One of the main aims of DARPA in promoting the development of Ada was to give developers a single programming language usable on any DOD project. Before this if you were a programmer on a defense project, your choices were often limited and bizarre. For the hardware in question there was usually an assembler, there might be a FORTRAN compiler, there might be a Jovial compiler, or there might be a compiler for some other odd language you have never used before. The quality of the compiler implementations varied by a lot. The limitations of the compilers varied by a lot. Getting updates to the compiler might be difficult or impossible.

For a programmer working on defense projects, the tools landscape was a real mess. Re-using software between projects was somewhere between difficult and impossible. The DOD was looking to solve this problem.

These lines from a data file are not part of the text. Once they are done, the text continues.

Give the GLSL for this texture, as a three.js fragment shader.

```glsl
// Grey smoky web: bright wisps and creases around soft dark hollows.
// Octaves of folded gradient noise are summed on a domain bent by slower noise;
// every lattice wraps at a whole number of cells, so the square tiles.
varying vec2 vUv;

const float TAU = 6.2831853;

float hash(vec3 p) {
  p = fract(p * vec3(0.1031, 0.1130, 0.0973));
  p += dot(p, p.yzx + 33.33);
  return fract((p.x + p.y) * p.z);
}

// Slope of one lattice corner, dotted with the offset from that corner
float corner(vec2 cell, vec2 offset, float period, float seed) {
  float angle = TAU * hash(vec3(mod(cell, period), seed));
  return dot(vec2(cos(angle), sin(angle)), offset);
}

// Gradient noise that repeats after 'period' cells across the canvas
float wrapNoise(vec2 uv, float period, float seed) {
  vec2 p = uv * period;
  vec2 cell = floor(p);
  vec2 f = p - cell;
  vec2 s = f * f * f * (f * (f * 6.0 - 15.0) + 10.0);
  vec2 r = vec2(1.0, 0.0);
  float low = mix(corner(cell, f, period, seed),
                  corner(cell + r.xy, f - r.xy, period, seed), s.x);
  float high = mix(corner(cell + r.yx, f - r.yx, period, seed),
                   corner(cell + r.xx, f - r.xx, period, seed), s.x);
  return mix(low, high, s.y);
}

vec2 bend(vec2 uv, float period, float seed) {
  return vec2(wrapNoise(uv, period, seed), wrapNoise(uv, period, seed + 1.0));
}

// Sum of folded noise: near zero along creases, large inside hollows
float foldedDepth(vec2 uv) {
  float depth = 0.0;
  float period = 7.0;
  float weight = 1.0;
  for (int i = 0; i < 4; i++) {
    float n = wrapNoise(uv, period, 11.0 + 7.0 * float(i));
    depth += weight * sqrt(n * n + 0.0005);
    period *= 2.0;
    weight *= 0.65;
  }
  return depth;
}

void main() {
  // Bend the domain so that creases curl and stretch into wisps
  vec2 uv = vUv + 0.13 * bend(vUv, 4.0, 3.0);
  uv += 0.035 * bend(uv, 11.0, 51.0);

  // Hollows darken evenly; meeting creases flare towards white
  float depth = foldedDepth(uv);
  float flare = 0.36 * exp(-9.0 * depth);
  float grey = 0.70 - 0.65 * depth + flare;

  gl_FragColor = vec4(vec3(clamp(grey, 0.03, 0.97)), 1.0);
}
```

An aside – Back in college our project group got tasked with summarising reviews of proposals for Ada Programming Environments. Pretty interesting stuff – first we read the proposal (somewhat cutting edge for the time), then we read the submitted reviews (also interesting for the viewpoints).

Another aside – The proposal from Texas Instruments mentioned the use of a recursive-descent parser for Ada. One of the reviewers claimed this to be impossible. We were amused as at that time we were using a recursive-descent parser for Ada, hammered together by one of the group members over a (very long!) weekend.

A few years back I was talking to an old college roommate who has spent his career working on software for defense projects. His observation was that when starting a new project, you could not be sure exactly what sort of compilers might be available, but you could count on Ada as one of the choices.

This is an immense improvement over the past. Ada is a pretty decent programming language – especially compared to the common alternatives on defense projects. Programmers do not have to learn a new language. You may be able to re-use software from previous projects. You are likely to be able to obtain and use better tools (and re-use tools you have used before).

Calling Ada a “Technology Loser” misses the fact that for the original purpose, Ada is a huge success.